198 KIPLING'S SUSSEX
I hid from Him and under running laughter
Up vistaed hopes, I sped ;
And shot, precipitated Adown Titanic glooms of chasmed fears, From those strong Feet that followed, followed after."

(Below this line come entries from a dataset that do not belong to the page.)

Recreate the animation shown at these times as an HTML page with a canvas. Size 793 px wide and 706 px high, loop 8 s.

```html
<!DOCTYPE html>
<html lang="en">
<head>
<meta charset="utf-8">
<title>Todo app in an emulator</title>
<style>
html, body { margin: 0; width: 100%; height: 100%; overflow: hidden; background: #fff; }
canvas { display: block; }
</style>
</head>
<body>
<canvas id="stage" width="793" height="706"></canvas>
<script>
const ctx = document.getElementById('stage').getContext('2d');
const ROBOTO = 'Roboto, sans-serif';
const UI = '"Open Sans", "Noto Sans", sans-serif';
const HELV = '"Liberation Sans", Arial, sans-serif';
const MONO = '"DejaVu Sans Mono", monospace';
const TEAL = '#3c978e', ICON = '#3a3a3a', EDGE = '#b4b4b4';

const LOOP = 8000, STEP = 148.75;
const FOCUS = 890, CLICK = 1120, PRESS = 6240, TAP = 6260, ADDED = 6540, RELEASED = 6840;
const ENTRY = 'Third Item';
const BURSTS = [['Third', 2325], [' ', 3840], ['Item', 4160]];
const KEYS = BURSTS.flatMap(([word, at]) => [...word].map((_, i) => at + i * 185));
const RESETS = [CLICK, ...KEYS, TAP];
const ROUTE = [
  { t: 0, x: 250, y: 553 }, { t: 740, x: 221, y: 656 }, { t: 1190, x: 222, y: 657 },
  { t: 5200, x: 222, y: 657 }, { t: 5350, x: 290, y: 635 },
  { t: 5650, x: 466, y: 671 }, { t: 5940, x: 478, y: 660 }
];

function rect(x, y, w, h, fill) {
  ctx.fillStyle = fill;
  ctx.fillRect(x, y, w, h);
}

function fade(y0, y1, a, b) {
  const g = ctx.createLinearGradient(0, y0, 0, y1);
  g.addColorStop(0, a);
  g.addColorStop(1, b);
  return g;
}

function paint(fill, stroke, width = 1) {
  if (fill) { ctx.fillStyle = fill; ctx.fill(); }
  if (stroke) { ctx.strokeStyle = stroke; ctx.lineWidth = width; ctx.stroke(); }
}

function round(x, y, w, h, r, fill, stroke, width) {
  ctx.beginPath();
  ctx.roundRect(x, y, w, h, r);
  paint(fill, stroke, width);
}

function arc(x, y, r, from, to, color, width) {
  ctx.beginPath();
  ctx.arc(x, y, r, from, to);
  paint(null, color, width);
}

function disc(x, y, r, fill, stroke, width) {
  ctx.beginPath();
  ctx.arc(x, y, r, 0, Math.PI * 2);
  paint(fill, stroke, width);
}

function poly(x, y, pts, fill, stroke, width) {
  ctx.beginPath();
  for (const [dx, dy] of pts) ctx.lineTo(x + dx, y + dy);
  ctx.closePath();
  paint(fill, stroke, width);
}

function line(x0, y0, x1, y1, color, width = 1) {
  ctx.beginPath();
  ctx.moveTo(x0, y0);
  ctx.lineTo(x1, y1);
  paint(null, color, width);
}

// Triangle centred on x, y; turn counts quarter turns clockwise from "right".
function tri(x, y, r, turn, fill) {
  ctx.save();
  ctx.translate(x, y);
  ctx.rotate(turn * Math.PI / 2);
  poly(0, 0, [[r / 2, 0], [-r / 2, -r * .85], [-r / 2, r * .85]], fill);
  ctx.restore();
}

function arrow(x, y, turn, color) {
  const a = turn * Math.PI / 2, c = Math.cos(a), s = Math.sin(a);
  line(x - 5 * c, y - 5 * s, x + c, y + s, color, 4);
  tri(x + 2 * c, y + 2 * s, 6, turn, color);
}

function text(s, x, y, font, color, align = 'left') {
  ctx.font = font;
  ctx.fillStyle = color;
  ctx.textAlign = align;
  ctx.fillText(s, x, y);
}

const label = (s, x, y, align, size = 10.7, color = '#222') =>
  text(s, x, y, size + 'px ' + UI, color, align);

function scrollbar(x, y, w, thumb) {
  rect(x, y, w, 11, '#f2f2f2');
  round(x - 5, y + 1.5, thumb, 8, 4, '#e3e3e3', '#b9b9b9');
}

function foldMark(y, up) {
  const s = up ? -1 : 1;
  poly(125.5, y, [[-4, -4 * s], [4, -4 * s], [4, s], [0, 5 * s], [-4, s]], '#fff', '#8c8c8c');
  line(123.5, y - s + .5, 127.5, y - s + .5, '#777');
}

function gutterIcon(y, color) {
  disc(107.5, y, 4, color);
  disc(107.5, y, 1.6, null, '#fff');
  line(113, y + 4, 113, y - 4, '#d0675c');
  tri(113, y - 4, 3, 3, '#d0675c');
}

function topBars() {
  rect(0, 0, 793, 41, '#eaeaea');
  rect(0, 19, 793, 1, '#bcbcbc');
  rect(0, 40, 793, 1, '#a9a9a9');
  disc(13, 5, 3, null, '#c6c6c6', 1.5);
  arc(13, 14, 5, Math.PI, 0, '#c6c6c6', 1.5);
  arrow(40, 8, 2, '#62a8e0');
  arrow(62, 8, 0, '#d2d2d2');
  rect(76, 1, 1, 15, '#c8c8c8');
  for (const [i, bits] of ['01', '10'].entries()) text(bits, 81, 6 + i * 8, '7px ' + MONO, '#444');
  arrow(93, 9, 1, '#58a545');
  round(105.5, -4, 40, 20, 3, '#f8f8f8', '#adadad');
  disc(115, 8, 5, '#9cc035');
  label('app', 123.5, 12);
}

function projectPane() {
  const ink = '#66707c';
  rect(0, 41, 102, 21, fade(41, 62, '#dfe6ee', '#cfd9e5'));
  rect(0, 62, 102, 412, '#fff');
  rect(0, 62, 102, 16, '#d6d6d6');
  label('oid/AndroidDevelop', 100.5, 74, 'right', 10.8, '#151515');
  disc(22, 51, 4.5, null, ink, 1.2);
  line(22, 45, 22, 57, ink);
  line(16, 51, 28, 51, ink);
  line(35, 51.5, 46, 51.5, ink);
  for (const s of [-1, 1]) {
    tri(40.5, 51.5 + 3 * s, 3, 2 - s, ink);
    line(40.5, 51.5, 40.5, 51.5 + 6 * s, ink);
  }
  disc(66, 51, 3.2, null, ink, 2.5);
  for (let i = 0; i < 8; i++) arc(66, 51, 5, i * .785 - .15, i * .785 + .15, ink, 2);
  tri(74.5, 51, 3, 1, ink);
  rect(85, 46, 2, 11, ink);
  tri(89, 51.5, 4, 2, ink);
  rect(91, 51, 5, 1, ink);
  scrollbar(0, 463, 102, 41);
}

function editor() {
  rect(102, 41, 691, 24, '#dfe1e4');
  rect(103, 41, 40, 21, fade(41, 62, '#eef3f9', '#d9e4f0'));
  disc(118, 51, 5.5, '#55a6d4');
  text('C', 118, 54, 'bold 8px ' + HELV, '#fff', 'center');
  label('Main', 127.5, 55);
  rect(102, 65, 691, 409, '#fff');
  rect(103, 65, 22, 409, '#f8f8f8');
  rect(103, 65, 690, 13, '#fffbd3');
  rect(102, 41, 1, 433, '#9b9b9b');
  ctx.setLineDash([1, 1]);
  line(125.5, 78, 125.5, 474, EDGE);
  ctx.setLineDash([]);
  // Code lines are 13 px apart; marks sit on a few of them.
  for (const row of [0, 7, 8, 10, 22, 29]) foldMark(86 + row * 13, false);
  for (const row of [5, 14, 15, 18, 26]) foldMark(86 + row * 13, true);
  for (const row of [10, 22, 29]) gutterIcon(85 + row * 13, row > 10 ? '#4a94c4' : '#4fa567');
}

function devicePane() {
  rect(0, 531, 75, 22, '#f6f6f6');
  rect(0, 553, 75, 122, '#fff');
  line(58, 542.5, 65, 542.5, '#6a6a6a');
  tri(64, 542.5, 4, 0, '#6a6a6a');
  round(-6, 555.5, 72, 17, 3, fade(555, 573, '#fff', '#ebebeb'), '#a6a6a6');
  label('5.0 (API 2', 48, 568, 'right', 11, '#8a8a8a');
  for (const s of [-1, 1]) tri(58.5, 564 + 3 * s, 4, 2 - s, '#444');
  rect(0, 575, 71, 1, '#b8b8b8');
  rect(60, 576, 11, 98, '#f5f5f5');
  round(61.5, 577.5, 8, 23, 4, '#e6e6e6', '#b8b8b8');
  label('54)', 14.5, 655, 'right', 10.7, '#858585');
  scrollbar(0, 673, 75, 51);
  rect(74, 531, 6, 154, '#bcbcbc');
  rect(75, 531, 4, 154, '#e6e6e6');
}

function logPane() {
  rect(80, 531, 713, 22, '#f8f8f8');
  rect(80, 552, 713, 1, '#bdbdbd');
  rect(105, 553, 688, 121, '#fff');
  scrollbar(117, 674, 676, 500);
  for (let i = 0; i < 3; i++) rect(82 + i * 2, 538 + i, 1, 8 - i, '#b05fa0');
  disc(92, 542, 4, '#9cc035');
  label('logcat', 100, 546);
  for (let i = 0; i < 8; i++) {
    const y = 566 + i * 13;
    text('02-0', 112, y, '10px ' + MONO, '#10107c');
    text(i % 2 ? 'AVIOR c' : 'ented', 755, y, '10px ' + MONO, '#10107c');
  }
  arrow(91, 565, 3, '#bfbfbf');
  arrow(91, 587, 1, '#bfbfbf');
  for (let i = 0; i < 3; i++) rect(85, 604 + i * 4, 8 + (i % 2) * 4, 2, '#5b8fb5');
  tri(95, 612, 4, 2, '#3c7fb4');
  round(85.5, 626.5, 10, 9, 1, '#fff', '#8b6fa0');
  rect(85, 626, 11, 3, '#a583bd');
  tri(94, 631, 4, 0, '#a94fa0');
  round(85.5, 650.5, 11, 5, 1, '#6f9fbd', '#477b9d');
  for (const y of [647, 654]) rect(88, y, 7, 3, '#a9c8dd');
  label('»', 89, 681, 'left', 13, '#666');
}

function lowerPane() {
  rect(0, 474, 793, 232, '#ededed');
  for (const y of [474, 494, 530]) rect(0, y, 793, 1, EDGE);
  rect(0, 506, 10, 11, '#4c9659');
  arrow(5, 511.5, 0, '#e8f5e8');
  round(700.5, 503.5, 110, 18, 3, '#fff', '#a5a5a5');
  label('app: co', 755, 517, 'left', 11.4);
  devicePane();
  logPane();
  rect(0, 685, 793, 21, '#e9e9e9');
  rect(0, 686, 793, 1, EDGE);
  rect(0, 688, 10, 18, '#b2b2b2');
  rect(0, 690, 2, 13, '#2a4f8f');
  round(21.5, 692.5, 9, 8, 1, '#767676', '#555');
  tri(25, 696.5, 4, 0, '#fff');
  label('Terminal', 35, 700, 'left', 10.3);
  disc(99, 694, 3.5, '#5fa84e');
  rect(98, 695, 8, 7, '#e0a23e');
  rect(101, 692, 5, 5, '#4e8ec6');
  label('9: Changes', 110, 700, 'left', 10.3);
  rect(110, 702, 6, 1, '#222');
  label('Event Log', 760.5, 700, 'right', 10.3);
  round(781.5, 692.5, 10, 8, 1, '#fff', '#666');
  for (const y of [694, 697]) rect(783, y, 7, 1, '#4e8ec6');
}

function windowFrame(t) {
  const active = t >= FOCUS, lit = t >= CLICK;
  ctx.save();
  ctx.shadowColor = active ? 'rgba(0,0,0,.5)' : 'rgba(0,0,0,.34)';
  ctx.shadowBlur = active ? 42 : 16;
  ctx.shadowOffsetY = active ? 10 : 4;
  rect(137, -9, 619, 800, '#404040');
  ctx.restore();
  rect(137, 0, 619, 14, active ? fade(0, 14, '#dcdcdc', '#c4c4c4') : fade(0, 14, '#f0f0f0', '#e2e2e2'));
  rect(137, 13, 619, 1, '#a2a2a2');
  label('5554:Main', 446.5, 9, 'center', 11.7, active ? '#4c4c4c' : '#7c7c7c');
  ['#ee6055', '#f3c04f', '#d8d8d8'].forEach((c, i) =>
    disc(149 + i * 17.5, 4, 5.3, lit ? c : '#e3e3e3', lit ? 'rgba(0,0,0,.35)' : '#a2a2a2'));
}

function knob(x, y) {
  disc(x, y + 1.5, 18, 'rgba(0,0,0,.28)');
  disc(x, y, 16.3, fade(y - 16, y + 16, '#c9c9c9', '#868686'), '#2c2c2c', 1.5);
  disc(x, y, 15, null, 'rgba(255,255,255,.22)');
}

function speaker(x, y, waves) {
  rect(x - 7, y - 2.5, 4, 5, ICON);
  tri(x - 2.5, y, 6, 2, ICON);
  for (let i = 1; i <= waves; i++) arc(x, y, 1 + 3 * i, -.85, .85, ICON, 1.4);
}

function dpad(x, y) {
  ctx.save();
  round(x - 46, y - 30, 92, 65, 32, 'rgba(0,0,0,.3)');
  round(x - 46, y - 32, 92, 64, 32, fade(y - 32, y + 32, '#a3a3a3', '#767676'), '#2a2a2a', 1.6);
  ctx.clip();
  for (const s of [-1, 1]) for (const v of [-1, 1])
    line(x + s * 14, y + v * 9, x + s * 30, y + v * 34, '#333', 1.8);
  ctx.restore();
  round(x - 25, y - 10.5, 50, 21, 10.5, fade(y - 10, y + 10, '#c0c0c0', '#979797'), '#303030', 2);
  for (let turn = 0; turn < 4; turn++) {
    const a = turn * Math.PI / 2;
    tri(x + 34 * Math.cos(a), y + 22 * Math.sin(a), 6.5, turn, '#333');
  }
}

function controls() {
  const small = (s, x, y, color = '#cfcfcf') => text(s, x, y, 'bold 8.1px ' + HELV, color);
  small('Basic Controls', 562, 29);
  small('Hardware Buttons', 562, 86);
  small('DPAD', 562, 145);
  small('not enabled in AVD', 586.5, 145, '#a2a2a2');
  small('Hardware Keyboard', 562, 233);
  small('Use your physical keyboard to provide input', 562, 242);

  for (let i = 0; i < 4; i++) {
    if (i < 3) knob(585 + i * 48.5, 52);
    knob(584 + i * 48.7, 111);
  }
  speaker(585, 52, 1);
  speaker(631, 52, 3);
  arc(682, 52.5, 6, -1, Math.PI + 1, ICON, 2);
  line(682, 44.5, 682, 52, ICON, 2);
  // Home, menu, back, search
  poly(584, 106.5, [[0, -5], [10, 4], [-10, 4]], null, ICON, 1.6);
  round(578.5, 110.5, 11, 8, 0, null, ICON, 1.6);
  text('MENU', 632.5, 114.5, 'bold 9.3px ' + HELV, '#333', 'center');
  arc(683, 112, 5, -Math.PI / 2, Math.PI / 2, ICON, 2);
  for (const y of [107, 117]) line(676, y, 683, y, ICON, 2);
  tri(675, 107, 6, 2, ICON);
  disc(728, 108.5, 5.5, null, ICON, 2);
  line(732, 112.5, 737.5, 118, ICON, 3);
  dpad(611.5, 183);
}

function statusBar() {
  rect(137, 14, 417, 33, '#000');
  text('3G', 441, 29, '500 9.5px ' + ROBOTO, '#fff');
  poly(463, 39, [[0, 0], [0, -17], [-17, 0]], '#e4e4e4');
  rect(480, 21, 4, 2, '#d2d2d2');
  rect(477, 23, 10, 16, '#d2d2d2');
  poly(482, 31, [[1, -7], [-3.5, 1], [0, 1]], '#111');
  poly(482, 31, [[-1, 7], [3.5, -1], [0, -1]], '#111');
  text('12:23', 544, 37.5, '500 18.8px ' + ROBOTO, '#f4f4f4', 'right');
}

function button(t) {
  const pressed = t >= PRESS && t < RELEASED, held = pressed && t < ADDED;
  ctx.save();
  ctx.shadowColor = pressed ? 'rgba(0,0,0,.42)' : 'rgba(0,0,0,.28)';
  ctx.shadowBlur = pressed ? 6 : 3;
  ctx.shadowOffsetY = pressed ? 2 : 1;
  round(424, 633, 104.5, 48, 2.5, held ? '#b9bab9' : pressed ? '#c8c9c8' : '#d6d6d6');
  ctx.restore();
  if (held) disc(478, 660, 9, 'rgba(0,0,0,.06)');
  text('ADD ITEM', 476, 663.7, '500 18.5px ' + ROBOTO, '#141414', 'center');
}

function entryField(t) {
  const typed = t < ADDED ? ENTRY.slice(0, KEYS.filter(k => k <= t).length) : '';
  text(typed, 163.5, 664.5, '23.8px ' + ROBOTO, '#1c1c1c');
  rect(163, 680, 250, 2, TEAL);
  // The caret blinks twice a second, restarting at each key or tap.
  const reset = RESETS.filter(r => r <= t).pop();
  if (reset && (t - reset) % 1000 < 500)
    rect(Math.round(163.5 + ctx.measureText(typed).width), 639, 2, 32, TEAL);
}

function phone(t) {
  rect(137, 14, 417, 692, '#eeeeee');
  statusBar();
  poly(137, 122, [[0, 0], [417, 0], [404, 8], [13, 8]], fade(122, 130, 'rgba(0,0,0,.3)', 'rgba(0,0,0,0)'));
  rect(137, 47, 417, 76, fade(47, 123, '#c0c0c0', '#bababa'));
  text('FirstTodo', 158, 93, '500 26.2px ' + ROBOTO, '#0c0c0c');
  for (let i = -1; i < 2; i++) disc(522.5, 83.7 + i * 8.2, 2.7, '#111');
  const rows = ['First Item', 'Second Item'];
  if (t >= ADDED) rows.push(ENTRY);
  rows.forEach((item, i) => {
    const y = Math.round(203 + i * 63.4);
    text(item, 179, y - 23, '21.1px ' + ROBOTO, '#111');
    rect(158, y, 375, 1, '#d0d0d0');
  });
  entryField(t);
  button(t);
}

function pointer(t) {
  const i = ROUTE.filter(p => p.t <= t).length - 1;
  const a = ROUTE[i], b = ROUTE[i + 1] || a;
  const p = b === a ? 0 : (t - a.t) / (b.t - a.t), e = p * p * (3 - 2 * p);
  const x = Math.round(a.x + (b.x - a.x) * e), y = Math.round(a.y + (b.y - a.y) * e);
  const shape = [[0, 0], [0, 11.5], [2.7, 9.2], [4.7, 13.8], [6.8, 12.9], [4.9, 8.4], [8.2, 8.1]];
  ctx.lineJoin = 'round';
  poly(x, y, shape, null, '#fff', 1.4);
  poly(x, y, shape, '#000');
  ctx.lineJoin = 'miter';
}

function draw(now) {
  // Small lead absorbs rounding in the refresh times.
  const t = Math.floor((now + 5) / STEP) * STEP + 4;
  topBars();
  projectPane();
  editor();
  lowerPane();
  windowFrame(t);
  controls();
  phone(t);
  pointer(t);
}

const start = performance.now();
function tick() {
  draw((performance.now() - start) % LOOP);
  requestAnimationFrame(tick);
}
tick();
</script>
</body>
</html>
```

There we see in one flash the sorrow of manó the dreamer, drifting willy-nilly in search of that peace which is not of this world. In 1897 Thomp≠son became a regular contributor to the Academy, which gave him as many books of theology, history, biography and poetry as he cared to review. The staff used to exclaim aloud when they read his proofs (on his splendid handling of a subject demanding the best literary knowledge and insight). He was " gentle in looks, half-wild in externals, his face worn by pain and the fierce reactions of laudanum, his hair and straggling beard neglected, he had yet a distinction and an aloofness of bearing that marked him in the crowd; and when he opened his lips he spoke as a gentleman and a scholar." His coming brought new life into the office. His friend says: " Unem-bittered, he kept his sweetness and sanity, his dewy laughter, and his fluttering gratitude. . . . I think the secret of his strength was this: that he had cast up his accounts with God and man,